Work instruction: Could you copy each line of the listing below that has the word "held"?

[Supplied entries]

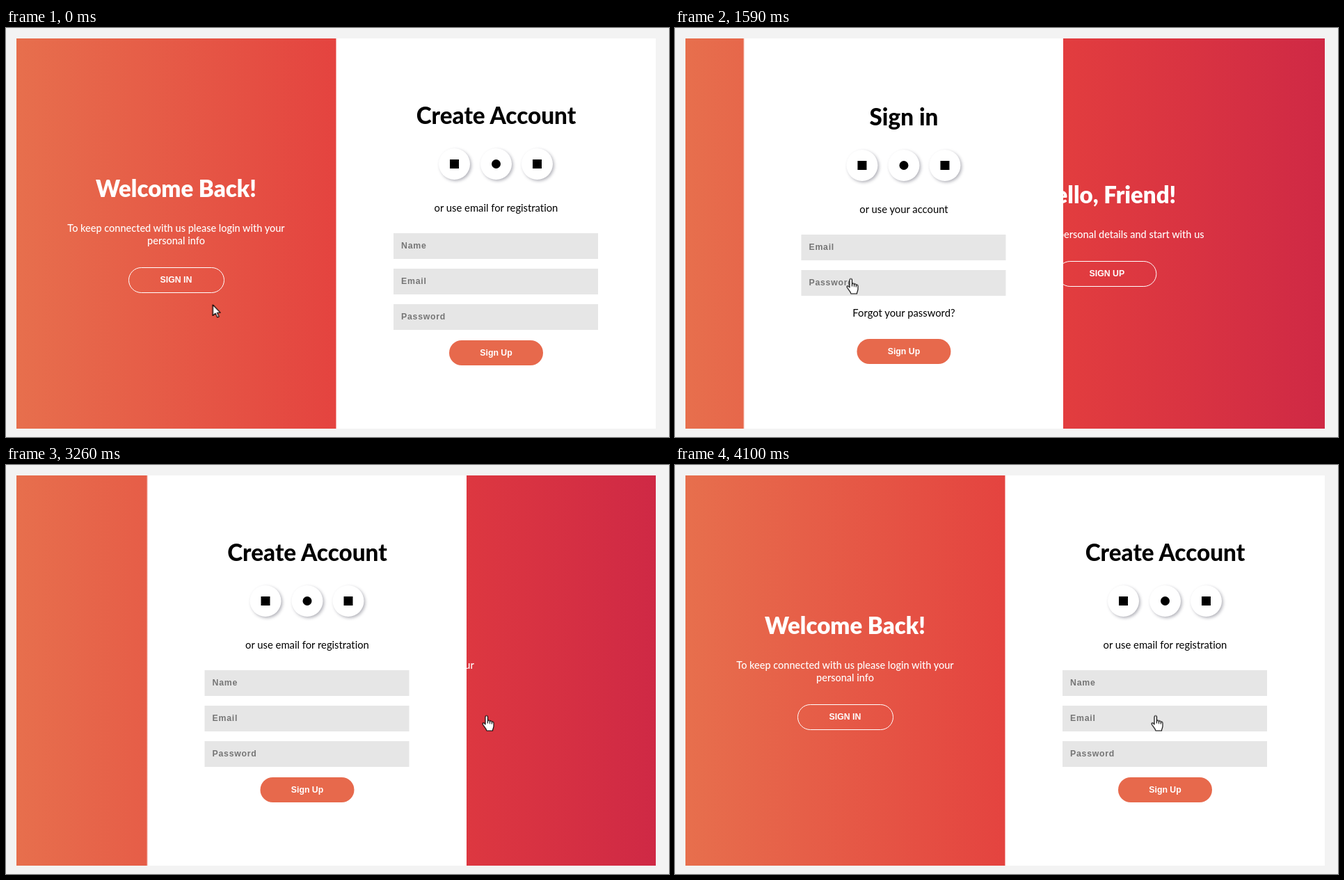
These frames come from a looping animation (953 by 588 pixels, 4230 ms). An HTML page:

```html
<!DOCTYPE html>
<html lang="en">
<head>
<meta charset="utf-8">
<title>Sliding sign-in form</title>
<style>
html, body { margin: 0; width: 100%; height: 100%; overflow: hidden; background: #f3f3f3; }
body { position: relative; font: 14.8px/18px Lato, sans-serif; font-variant-ligatures: none; color: #000; }
body *, .dots i { position: absolute; box-sizing: border-box; }
br { position: static; }

.card {
  left: 15px; top: 15px; width: 919px; height: 561px; overflow: hidden;
  background: linear-gradient(to right, #e76f4d, #e43f3e 55%, #cf2945);
}
.panel {
  top: 0; width: 459px; height: 561px;
  animation: slide 4230ms linear infinite;
}
.side { left: 0; color: #fff; --to: 460px; }
.form { left: 460px; background: #fff; box-shadow: -1px 0 rgba(255, 255, 255, .5); --to: -459px; }

/* Each view uses page heights; --shift nudges the shorter ones down. */
.view { left: 0; top: calc(var(--shift, 0px) - 15px); width: 100%; height: 100%; }
.join { animation: join 4230ms step-end infinite; }
.login { animation: login 4230ms step-end infinite; }

h1, p { left: 0; width: 100%; margin: 0; text-align: center; white-space: nowrap; }
h1 { top: calc(var(--y) * 1px - 20px); font-size: 33.3px; line-height: 40px; font-weight: 800; }
p { top: calc(var(--y) * 1px - 9px); }
.side h1 { font-size: 33px; font-weight: 900; }
.side p { font-size: 14.5px; font-weight: 500; }

.field, .button { top: calc(var(--y) * 1px); font: bold 12.3px/37px "Liberation Sans", Arial, sans-serif; }
.field {
  left: 82px; width: 294px; height: 37px; padding-left: 11px;
  background: #e6e6e6; color: #757575; letter-spacing: .75px;
}
.button {
  left: calc(50% - var(--w) / 2); width: var(--w); height: 36px; line-height: 36px;
  border-radius: 19px; text-align: center; color: #fff;
}
.solid { --w: 135px; background: #e7694c; }
.ghost { height: 37px; line-height: 35px; border: 1px solid #fff; }

.dots b {
  top: 173px; left: calc(var(--x) * 1px - 22.5px); width: 45px; height: 45px;
  border-radius: 50%; background: #fff; box-shadow: 2px 2px 4px rgba(50, 50, 70, .36);
}
.dots i { left: 16px; top: 16px; width: 13px; height: 13px; background: #000; }
.dots b:nth-child(2) i { border-radius: 50%; }

.cursor { left: 0; top: 0; width: 1px; height: 1px; overflow: visible; animation: point 4230ms linear infinite; }
.cursor path { fill: #fff; stroke: #000; stroke-width: 1.1; stroke-linejoin: round; }
.arrow { animation: arrow 4230ms step-end infinite; }
.hand { animation: hand 4230ms step-end infinite; }

@keyframes slide {
  0%, 25.449% { transform: none; animation-timing-function: ease; }
  48.96%, 70.875% { transform: translateX(var(--to)); animation-timing-function: ease; }
  95.65%, 100% { transform: none; }
}
@keyframes join {
  0%, 70.875%, 100% { visibility: visible; }
  25.449% { visibility: hidden; }
}
@keyframes login {
  0%, 70.875%, 100% { visibility: hidden; }
  25.449% { visibility: visible; }
}
@keyframes point {
  0% { transform: translate(297.5px, 398px); }
  4.965% { transform: translate(280px, 416px); }
  8.274% { transform: translate(257px, 404px); }
  11.82% { transform: translate(246px, 374px); }
  13.239% { transform: translate(246px, 367px); animation-timing-function: ease-out; }
  21.277%, 46.099% { transform: translate(253px, 360.5px); animation-timing-function: ease-in; }
  51.064% { transform: translate(427.5px, 361.5px); }
  52.719% { transform: translate(544.5px, 363px); animation-timing-function: ease-out; }
  63.83%, 100% { transform: translate(691px, 360.5px); }
}
@keyframes arrow {
  0%, 46.099% { visibility: visible; }
  10.402%, 56.501%, 100% { visibility: hidden; }
}
@keyframes hand {
  0%, 46.099% { visibility: hidden; }
  10.402%, 56.501%, 100% { visibility: visible; }
}
</style>
</head>
<body>
<div class="card">
  <div class="panel side">
    <div class="view join">
      <h1 style="--y:230">Welcome Back!</h1>
      <p style="--y:288">To keep connected with us please login with your<br>personal info</p>
      <div class="button ghost" style="--y:344;--w:138px">SIGN IN</div>
    </div>
    <div class="view login" style="--shift:9px">
      <h1 style="--y:230">Hello, Friend!</h1>
      <p style="--y:288">Enter your personal details and start with us</p>
      <div class="button ghost" style="--y:326;--w:143px">SIGN UP</div>
    </div>
  </div>
  <div class="panel form">
    <div class="view join">
      <h1 style="--y:125">Create Account</h1>
      <div class="dots"><b style="--x:169.5"><i></i></b><b style="--x:229"><i></i></b><b style="--x:288.5"><i></i></b></div>
      <p style="--y:257.5">or use email for registration</p>
      <div class="field" style="--y:295">Name</div>
      <div class="field" style="--y:346">Email</div>
      <div class="field" style="--y:397">Password</div>
      <div class="button solid" style="--y:449">Sign Up</div>
    </div>
    <div class="view login" style="--shift:2px">
      <h1 style="--y:125">Sign in</h1>
      <div class="dots"><b style="--x:169.5"><i></i></b><b style="--x:229"><i></i></b><b style="--x:288.5"><i></i></b></div>
      <p style="--y:257.5">or use your account</p>
      <div class="field" style="--y:295">Email</div>
      <div class="field" style="--y:346">Password</div>
      <p style="--y:407">Forgot your password?</p>
      <div class="button solid" style="--y:445">Sign Up</div>
    </div>
  </div>
</div>
<svg class="cursor">
  <path class="arrow" d="M0 0V15.5L3.6 12.2 6.3 18 8.6 17 6 11.3H10.7Z"/>
  <path class="hand" d="M-2 1.5C-2-.5 1.5-.5 1.5 1.5V7.5C2 6.2 4.5 6.5 4.5 8 5 7 7.3 7.3 7.3 9 8 8.2 10 8.6 10 10.5V15C10 17.5 8.5 18.5 8.5 21.5H0C-.5 18.5-4 15.5-5.8 12.3-6.5 10.5-4.5 9.8-3.3 11L-2 12.5ZM1.5 7V11M4.5 8V11.5M7.3 9V12"/>
</svg>
<script>
// Hold the CSS motion on a 70 ms cadence that restarts at each mark.
const loop = 4230, step = 70, lead = 8;
const marks = [2910, 1670, 1100, 0];
const motions = document.getAnimations();
motions.forEach(m => m.pause());

function draw() {
  const t = (performance.now() + lead) % loop;
  const from = marks.find(m => m <= t);
  const held = from + Math.floor((t - from) / step) * step;
  motions.forEach(m => { m.currentTime = held; });
  requestAnimationFrame(draw);
}
draw();
</script>
</body>
</html>
```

[/Supplied entries]

Completed exercise:
  const held = from + Math.floor((t - from) / step) * step;
  motions.forEach(m => { m.currentTime = held; });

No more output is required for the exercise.